Lenc-Smith made their own version of clear coat and named it L.S. Topcoat.  It is not uncommon to find sample Funhouse pins that are stamped with the ‘LS Topcoat’ logo.  However LS Topcoat was found to be not as durable as Diamond Plate.

The first game that had Diamond Plate on its non-prototype games was Bride of Pinbot, Whirlwind and Dr. Dude but issues happened with colors so it was not  applied on the whole run.  About 200 BOP and Whirlwind factory Diamond Plate playfields were made and 100 Dr. Dude playfields were done in Diamond Plate.  By the time Getaway was in production it was perfected. Terminator 2 was the first game to have Diamond Plate on all of its playfields.  These games all have the DP logo somewhere near the right outlane.

TAG also clear coated playfields but these do not have a Diamond Plate logo.  Games like Twilight Zone that were made by TAG were also clear coated by them. After a few years (around 1994) Williams dropped the Diamond Plate logo from all playfields. They could still be made / clear coated by Sun Process, but as competitors also had a hardcoat clear coating on their playfields, there wasn't a marketing advantage anymore by labeling a clear coated playfield as such.

Shortly after the introduction of Diamond Plate by Williams, most other pinball companies (Data East and Capcom) also started to clear coat their playfields. Data East named their clear coat 'Stealth Coat' (or Stealth Hardcoat) and started to apply this as of their Star Trek 25th Anniversary pinball machine. Gottlieb (or Electronic Sound as they made the playfields) never made the switch and continued to still use lacquer.

Gottlieb however did experiment around 1988 with something completely different that they called Vitrigraph. Used only on the games Victory and Diamond Lady, the artwork was printed onto the mylar sheet that was applied to the playfield, instead of being screened to the wood itself.

CPR / MIRCO / IPB / B&T:  All these companies make new reproduction playfields.  (Updated: March 2018)

CPR has been making reproduction playfields the longest but they make very small runs of playfields, sell out, and usually they never re-run them again.  They operate off a ‘pre-order’ system and usually only make enough playfields for people who have pre-ordered them.  CPR has been promising some playfields for several years (Joust, Banzai Run, etc) but they never get made.  CPR does make some plastic sets and backglasses.  The plastic sets are decent but some of the blackglasses that they do have colors issues.  CPR also farms out their playfield clear coating to a 3rd party.  I can write a book on what I know about CPR but I am thankful that they do try to make at least some playfields.  CPR needs to really up their game soon or Mirco will just force them out of the playfield market.

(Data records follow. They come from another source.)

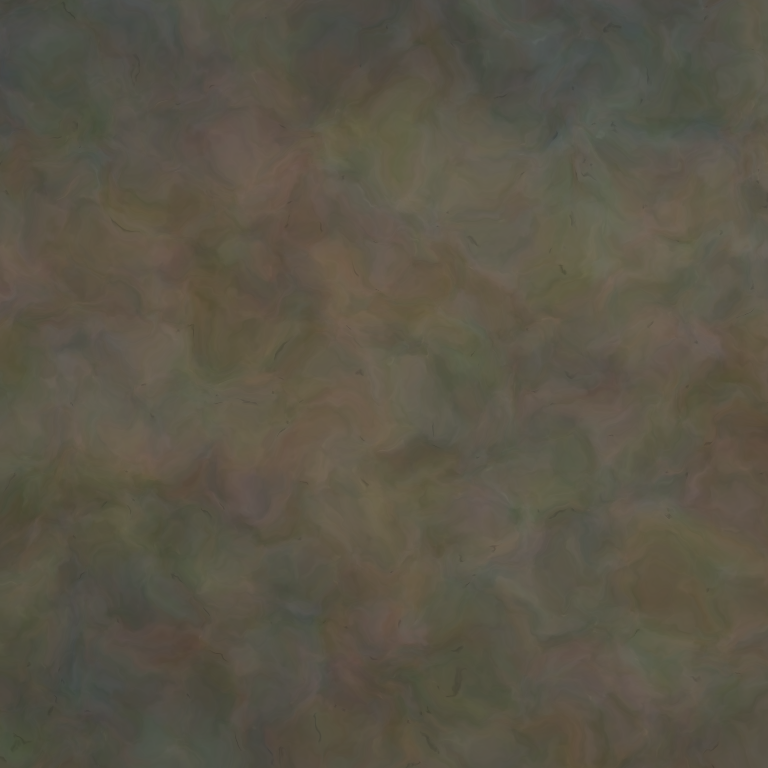
This texture is drawn by a three.js fragment shader. Its source:

```glsl
varying vec2 vUv;

const vec3 WARM_BROWN = vec3(0.383, 0.350, 0.288);
const vec3 COOL_SLATE = vec3(0.302, 0.306, 0.275);
const vec3 DARK_MOSS = vec3(0.283, 0.279, 0.234);
const vec3 DUSK_BROWN = vec3(0.318, 0.292, 0.243);

// Chroma shifts, nearly neutral in brightness
const vec3 OLIVE_TO_MAUVE = vec3(0.012, -0.022, 0.062);
const vec3 GREEN_TO_RUST = vec3(0.070, -0.014, -0.030);

float hash(vec2 p) {
  return fract(sin(dot(p, vec2(127.1, 311.7))) * 43758.5453);
}

// Smooth value noise, centred on zero
float noise(vec2 p) {
  vec2 cell = floor(p);
  vec2 f = fract(p);
  vec2 w = f * f * f * (f * (f * 6.0 - 15.0) + 10.0);
  float low = mix(hash(cell), hash(cell + vec2(1.0, 0.0)), w.x);
  float high = mix(hash(cell + vec2(0.0, 1.0)), hash(cell + vec2(1.0, 1.0)), w.x);
  return mix(low, high, w.y) - 0.5;
}

// Rotated octaves hide the lattice directions
float fbm(vec2 p, float gain) {
  float sum = 0.0;
  float amplitude = 0.5;
  for (int i = 0; i < 5; i++) {
    sum += amplitude * noise(p);
    p = mat2(1.6, 1.2, -1.2, 1.6) * p + vec2(17.3, 9.1);
    amplitude *= gain;
  }
  return sum;
}

vec2 warp(vec2 p, float scale, float amount) {
  vec2 q = p * scale;
  return p + amount * vec2(fbm(q + 3.7, 0.5), fbm(q + 41.2, 0.5));
}

// Broad light: warm centre, cool top, mossy lower left, dim edges
vec3 backdrop(vec2 uv) {
  vec2 p = uv + 0.35 * vec2(fbm(uv * 4.0 + 5.0, 0.55), fbm(uv * 4.0 + 23.0, 0.55));
  float top = smoothstep(0.66, 1.02, p.y + 0.06 * (0.5 - p.x));
  float bottom = smoothstep(0.42, -0.08, p.y);
  float side = smoothstep(0.22, -0.08, p.x) + 0.5 * smoothstep(0.85, 1.1, p.x);
  float moss = smoothstep(0.42, 0.05, length((p - vec2(0.20, 0.08)) * vec2(0.8, 1.2)));
  vec3 color = mix(WARM_BROWN, DUSK_BROWN, clamp(0.65 * bottom + 0.6 * side, 0.0, 1.0));
  color = mix(color, COOL_SLATE, 0.9 * top);
  color = mix(color, DARK_MOSS, 0.65 * moss);
  float blueCorner = smoothstep(0.5, 0.0, length(uv - vec2(0.95, 0.96)));
  return color + blueCorner * vec3(0.005, 0.018, 0.025);
}

// Sparse soft flecks scattered one per cell
float flecks(vec2 p, float density) {
  vec2 cell = floor(p);
  vec2 centre = 0.3 + 0.4 * vec2(hash(cell + 7.0), hash(cell + 19.0));
  float angle = 6.2832 * hash(cell + 31.0);
  vec2 d = fract(p) - centre;
  d = mat2(cos(angle), sin(angle), -sin(angle), cos(angle)) * d;
  float shape = smoothstep(0.28, 0.0, length(d * vec2(1.0, 1.7)));
  return shape * step(1.0 - density, hash(cell + 53.0));
}

void main() {
  vec2 p = warp(vUv, 9.0, 0.11);
  vec2 fine = warp(p, 32.0, 0.045);

  // Cloudy blotches, then small smeared brush marks
  float blotches = fbm(p * 9.0 + 11.0, 0.6);
  float dabs = fbm(fine * 30.0 + 67.0, 0.58);
  float grain = noise(fine * vec2(95.0, 150.0));
  float tone = 1.0 + 0.27 * blotches + 0.20 * dabs + 0.03 * grain;

  vec3 color = backdrop(vUv) * tone;
  color += OLIVE_TO_MAUVE * (fbm(p * 11.0 + 83.0, 0.65) + 0.35 * dabs);
  color += GREEN_TO_RUST * (fbm(p * 8.0 + 131.0, 0.65) + 0.3 * noise(fine * 38.0));

  // Occasional darker specks and paler touches
  color *= 1.0 - 0.13 * flecks(fine * 42.0, 0.09);
  color *= 1.0 + 0.06 * flecks(fine * 34.0 + 90.0, 0.10);

  gl_FragColor = vec4(color, 1.0);
}
```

Mirco, in Germany, makes enough playfields to satisfy the market.  The latest batch of the 2018 Mirco playfields have an improved clear coat on them but due to lack of adhesion his playfields suffer from clear coat issues.  Mirco is a nice guy and will be adding several new playfield titles in 2018.  Mirco (personally) will come to the USA and have booths at the large US pinball shows (Pinball Expo, Texas Pinball Festival, etc). You can contact him on his Facebook page.  Mirco’s website (highclasspinballs.com) tends to be outdated most of the time.

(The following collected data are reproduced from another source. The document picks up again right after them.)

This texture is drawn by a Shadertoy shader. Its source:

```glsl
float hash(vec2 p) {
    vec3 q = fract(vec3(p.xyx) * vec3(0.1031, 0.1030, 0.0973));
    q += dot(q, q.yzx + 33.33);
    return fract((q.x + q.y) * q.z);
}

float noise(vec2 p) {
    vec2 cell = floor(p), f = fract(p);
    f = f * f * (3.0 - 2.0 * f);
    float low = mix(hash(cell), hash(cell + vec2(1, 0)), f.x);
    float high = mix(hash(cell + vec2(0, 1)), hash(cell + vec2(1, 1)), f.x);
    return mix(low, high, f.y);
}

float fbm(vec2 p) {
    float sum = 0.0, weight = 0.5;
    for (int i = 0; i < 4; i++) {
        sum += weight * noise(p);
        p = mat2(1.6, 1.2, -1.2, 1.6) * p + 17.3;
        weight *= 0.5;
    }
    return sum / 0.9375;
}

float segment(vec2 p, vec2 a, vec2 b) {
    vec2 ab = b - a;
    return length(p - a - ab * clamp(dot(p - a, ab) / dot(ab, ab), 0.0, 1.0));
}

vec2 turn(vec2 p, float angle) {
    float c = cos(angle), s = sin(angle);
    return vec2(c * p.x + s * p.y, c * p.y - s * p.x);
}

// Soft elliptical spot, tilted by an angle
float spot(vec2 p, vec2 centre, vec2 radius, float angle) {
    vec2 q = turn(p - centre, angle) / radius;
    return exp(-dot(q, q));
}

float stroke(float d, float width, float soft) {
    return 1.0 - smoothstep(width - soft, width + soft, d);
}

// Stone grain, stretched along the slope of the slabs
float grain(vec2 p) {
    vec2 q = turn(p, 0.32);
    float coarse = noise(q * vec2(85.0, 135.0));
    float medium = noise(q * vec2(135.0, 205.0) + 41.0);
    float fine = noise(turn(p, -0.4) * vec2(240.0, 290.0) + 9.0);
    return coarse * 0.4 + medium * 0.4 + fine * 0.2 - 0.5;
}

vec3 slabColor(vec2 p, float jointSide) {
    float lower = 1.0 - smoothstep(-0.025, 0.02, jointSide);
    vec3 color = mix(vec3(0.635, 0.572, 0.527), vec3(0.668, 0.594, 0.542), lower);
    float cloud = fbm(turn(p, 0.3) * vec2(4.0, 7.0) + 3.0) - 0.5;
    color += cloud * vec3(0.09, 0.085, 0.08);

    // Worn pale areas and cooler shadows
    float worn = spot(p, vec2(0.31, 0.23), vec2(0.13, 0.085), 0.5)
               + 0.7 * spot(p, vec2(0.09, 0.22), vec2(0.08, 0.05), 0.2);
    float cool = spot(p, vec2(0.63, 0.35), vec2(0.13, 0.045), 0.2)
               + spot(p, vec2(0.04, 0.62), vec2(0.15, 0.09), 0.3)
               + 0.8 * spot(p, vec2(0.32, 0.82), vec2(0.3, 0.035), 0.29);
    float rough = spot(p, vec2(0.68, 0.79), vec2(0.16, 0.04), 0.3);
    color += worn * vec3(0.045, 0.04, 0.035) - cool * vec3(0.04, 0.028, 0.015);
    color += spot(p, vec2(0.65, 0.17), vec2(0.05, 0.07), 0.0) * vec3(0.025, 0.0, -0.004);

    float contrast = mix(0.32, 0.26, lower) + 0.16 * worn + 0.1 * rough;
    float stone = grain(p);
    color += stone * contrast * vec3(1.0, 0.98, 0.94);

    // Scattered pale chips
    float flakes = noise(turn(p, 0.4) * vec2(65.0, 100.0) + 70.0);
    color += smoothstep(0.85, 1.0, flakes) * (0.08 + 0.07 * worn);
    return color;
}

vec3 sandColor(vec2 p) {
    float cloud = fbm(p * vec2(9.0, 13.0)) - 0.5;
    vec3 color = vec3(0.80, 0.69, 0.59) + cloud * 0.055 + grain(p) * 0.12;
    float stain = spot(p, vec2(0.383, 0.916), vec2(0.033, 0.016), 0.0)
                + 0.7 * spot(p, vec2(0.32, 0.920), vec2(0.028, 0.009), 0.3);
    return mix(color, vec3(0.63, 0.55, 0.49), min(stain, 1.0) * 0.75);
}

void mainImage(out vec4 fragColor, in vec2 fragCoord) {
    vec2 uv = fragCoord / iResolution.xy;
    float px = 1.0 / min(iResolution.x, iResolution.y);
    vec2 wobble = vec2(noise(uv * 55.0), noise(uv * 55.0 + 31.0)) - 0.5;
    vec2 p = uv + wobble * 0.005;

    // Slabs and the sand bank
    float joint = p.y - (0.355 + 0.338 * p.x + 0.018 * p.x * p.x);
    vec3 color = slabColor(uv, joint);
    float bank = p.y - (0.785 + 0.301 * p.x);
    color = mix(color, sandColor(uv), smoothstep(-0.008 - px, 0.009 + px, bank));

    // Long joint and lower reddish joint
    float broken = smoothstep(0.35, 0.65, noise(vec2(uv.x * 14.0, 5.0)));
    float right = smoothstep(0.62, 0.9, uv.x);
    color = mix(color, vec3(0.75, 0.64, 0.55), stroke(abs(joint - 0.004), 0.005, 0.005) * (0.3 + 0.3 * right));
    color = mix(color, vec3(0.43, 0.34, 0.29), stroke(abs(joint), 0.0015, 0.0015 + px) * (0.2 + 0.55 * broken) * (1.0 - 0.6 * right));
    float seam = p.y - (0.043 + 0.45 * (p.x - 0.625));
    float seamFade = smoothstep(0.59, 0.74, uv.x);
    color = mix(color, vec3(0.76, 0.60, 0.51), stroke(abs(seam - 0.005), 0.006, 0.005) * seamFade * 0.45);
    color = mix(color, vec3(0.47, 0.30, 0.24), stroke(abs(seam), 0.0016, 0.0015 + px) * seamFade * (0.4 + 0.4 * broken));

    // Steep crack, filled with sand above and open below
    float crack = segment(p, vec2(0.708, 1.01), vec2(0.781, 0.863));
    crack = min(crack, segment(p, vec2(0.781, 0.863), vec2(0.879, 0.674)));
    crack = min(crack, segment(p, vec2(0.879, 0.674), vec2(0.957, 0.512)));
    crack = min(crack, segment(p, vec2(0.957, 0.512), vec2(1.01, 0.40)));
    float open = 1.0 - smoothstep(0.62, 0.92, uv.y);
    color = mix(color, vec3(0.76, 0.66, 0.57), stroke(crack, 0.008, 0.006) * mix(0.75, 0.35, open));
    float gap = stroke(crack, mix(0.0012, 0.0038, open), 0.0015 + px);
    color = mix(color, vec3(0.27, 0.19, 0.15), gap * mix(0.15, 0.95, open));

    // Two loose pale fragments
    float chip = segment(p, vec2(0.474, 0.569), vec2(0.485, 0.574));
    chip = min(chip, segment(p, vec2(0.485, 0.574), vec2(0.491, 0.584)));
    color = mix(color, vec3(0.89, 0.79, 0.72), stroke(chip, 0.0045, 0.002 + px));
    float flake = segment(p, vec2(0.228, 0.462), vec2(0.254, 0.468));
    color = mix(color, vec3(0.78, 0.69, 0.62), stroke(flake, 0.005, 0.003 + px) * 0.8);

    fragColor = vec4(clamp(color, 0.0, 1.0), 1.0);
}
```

IPB (Illinois Pinball) had unrealistic production dates but usually made the playfields that they promised to make.  IPB really never made playfields, they just found someone else to make them for IPB but IPB did clear coat all the playfields themselves.  IPB is now out of business (2014). 

B&T Automaten makes excellent reproduction playfields.  They are the new guy on the block and I think they make some of the best reproduction playfields on the market.   So far B&T only made a few titles (like: Bride of Pinbot, F14, Getaway, T2, etc.)